◆ **Entries shown**:

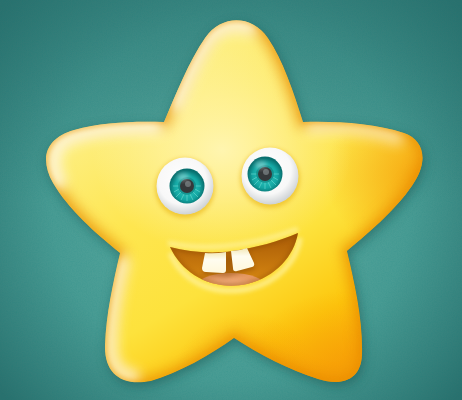
<!DOCTYPE html>
<html lang="en">
<head>
<meta charset="utf-8">
<title>Smiling star</title>
<style>
:root {
  --teal-light: #5fb0a6;
  --teal: #489b93;
  --teal-dark: #2a716e;
  --star-pale: #fff6b4;
  --star-yellow: #fde23c;
  --star-gold: #fdc70d;
  --star-orange: #f59a06;
  --rim: #e88a05;
  --iris-light: #35d0c4;
  --iris: #14a7a3;
  --iris-dark: #08706f;
  --pupil: #35383a;
  --mouth-dark: #a85a06;
  --mouth: #d98a12;
  --tongue: #e79a62;
  --tooth: #fffdf0;
}
html, body { margin: 0; height: 100%; overflow: hidden; }
body { background: var(--teal); }
.poster { display: block; width: 462px; height: 400px; }
</style>
</head>
<body>
<svg class="poster" viewBox="0 0 462 400" role="img" aria-label="A smiling yellow cartoon star on a teal background">
  <defs>
    <radialGradient id="backdrop" gradientUnits="userSpaceOnUse" cx="231" cy="200" r="300">
      <stop offset="0" stop-color="var(--teal-light)"/>
      <stop offset=".6" stop-color="var(--teal)"/>
      <stop offset="1" stop-color="var(--teal-dark)"/>
    </radialGradient>
    <linearGradient id="backdrop-shade" x1="0" y1="0" x2="0" y2="1">
      <stop offset="0" stop-color="var(--teal-dark)" stop-opacity=".5"/>
      <stop offset=".5" stop-color="var(--teal-dark)" stop-opacity="0"/>
    </linearGradient>
    <linearGradient id="body-fill" gradientUnits="userSpaceOnUse" x1="150" y1="70" x2="330" y2="370">
      <stop offset="0" stop-color="#fdf08a"/>
      <stop offset=".35" stop-color="#fee650"/>
      <stop offset=".62" stop-color="var(--star-yellow)"/>
      <stop offset=".85" stop-color="var(--star-gold)"/>
      <stop offset="1" stop-color="#fbae08"/>
    </linearGradient>
    <radialGradient id="face-glow">
      <stop offset="0" stop-color="var(--star-pale)" stop-opacity=".95"/>
      <stop offset=".5" stop-color="var(--star-pale)" stop-opacity=".5"/>
      <stop offset="1" stop-color="var(--star-pale)" stop-opacity="0"/>
    </radialGradient>
    <radialGradient id="arm-shade">
      <stop offset="0" stop-color="var(--star-orange)" stop-opacity=".85"/>
      <stop offset="1" stop-color="var(--star-orange)" stop-opacity="0"/>
    </radialGradient>
    <radialGradient id="eyeball" cx=".45" cy=".4" r=".6">
      <stop offset="0" stop-color="#fff"/>
      <stop offset=".7" stop-color="#f8f8f8"/>
      <stop offset="1" stop-color="#cfd3d6"/>
    </radialGradient>
    <radialGradient id="iris" cx=".5" cy=".55" r=".5">
      <stop offset="0" stop-color="var(--iris-light)"/>
      <stop offset=".7" stop-color="var(--iris)"/>
      <stop offset="1" stop-color="var(--iris-dark)"/>
    </radialGradient>
    <linearGradient id="mouth-fill" x1="0" y1="0" x2="0" y2="1">
      <stop offset="0" stop-color="var(--mouth-dark)"/>
      <stop offset="1" stop-color="var(--mouth)"/>
    </linearGradient>
    <linearGradient id="tooth-fill" x1="0" y1="0" x2="0" y2="1">
      <stop offset="0" stop-color="#f3e7b4"/>
      <stop offset=".35" stop-color="var(--tooth)"/>
      <stop offset="1" stop-color="#fff8dc"/>
    </linearGradient>
    <filter id="blur-2" x="-30%" y="-30%" width="160%" height="160%"><feGaussianBlur stdDeviation="2"/></filter>
    <filter id="blur-6" x="-30%" y="-30%" width="160%" height="160%"><feGaussianBlur stdDeviation="6"/></filter>
    <filter id="grain" x="0" y="0" width="100%" height="100%">
      <feTurbulence type="fractalNoise" baseFrequency=".8" numOctaves="2" seed="4"/>
      <feColorMatrix values="0 0 0 0 0  0 0 0 0 .2  0 0 0 0 .2  .9 0 0 0 -.34"/>
    </filter>
    <path id="star" d="M164 122C176 94 189 61 205 38C222 14 252 15 268 38C283 60 294 93 303 122C336 121 374 123 404 133C424 140 428 160 415 181C400 206 372 230 347 251C355 284 363 321 362 355C361 379 343 387 318 379C289 370 259 354 234 338C210 355 179 373 151 381C121 387 104 373 105 345C106 315 113 283 120 253C95 233 68 209 53 183C39 158 46 138 74 130C102 122 135 121 164 122Z"/>
    <path id="mouth" d="M170 247C189 252 212 254 232 251C256 248 279 241 298 233C294 256 276 277 247 284C213 291 183 275 170 247Z"/>
    <clipPath id="star-clip"><use href="#star"/></clipPath>
    <clipPath id="mouth-clip"><use href="#mouth"/></clipPath>
    <g id="eye">
      <circle r="30" cy="2" fill="#e6a800" opacity=".5" filter="url(#blur-2)"/>
      <circle r="28.5" fill="url(#eyeball)"/>
    </g>
    <g id="gaze">
      <circle r="17.5" fill="url(#iris)"/>
      <g stroke="#8cebe2" stroke-width="1" opacity=".45">
        <path d="M0 8V15M-6 6L-11 11M6 6L11 11M-8 0H-14M8 0H14M-3 8L-6 14M3 8L6 14M-8 3L-13 6M8 3L13 6"/>
      </g>
      <circle r="9" fill="var(--iris-dark)" opacity=".5"/>
      <circle r="7" fill="var(--pupil)"/>
      <circle cx="1" cy="-2" r="3" fill="#777d80" opacity=".8"/>
      <ellipse cx="-4" cy="-9" rx="6" ry="4" fill="#fff" opacity=".35" filter="url(#blur-2)"/>
    </g>
  </defs>

  <g id="background">
    <rect width="462" height="400" fill="url(#backdrop)"/>
    <rect width="462" height="400" fill="url(#backdrop-shade)"/>
    <rect width="462" height="400" filter="url(#grain)" opacity=".22"/>
  </g>

  <use href="#star" y="4" x="2" fill="#164f4c" opacity=".5" filter="url(#blur-6)"/>

  <g id="star-body" clip-path="url(#star-clip)">
    <use href="#star" fill="url(#body-fill)"/>
    <ellipse cx="425" cy="175" rx="100" ry="85" fill="url(#arm-shade)"/>
    <ellipse cx="350" cy="385" rx="115" ry="95" fill="url(#arm-shade)"/>
    <ellipse cx="245" cy="372" rx="70" ry="60" fill="url(#arm-shade)" opacity=".65"/>
    <ellipse cx="222" cy="150" rx="130" ry="105" fill="url(#face-glow)"/>
    <use href="#star" fill="none" stroke="var(--rim)" stroke-width="13" opacity=".6" filter="url(#blur-6)"/>
    <g fill="none" stroke="#fffbe0" stroke-linecap="round" stroke-width="14" filter="url(#blur-6)">
      <path d="M176 104C188 75 199 51 211 36C221 26 238 22 250 28" opacity=".9"/>
      <path d="M156 127C120 127 88 130 67 139C52 147 50 163 59 182" opacity=".95"/>
      <path d="M123 262C116 290 110 320 111 350C112 365 119 375 133 376" opacity=".8"/>
      <path d="M312 128C345 127 371 129 397 138" opacity=".6"/>
    </g>
    <use href="#star" fill="none" stroke="var(--rim)" stroke-width="2.5" opacity=".45" filter="url(#blur-2)"/>
  </g>

  <g id="eyes">
    <use href="#eye" x="185" y="186"/>
    <use href="#gaze" transform="translate(187 186)"/>
    <use href="#eye" x="270" y="176"/>
    <use href="#gaze" transform="translate(265 174)"/>
  </g>

  <g id="smile">
    <path d="M170 253C183 282 213 296 248 289C279 282 297 260 300 238" fill="none" stroke="#fff3a0" stroke-width="5" opacity=".8" filter="url(#blur-2)"/>
    <path d="M168 243C200 250 245 249 298 229" fill="none" stroke="#fff3a0" stroke-width="5" opacity=".7" filter="url(#blur-2)"/>
    <use href="#mouth" fill="url(#mouth-fill)"/>
    <g clip-path="url(#mouth-clip)">
      <ellipse cx="231" cy="287" rx="35" ry="14" fill="var(--tongue)"/>
      <ellipse cx="229" cy="284" rx="22" ry="6" fill="#f2b286" opacity=".5" filter="url(#blur-2)"/>
      <path d="M205 262L203 275L227 277L255 269L248 250Z" fill="#7d3f02" opacity=".4" filter="url(#blur-2)"/>
      <use href="#mouth" fill="none" stroke="#8a4a04" stroke-width="3" opacity=".55" filter="url(#blur-2)"/>
    </g>
    <path d="M205 253Q215 254 226 252L226 270Q226 273 223 273L206 272Q202 272 202 268Z" fill="url(#tooth-fill)"/>
    <path d="M231 251Q239 251 247 248L254 263Q255 266 252 267L237 271Q233 272 233 268Z" fill="url(#tooth-fill)"/>
  </g>
</svg>
</body>
</html>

◆ **Problem to solve**: Go through the lines above and copy any that contain "grain".

◆ **Exercise output**:
    <filter id="grain" x="0" y="0" width="100%" height="100%">
    <rect width="462" height="400" filter="url(#grain)" opacity=".22"/>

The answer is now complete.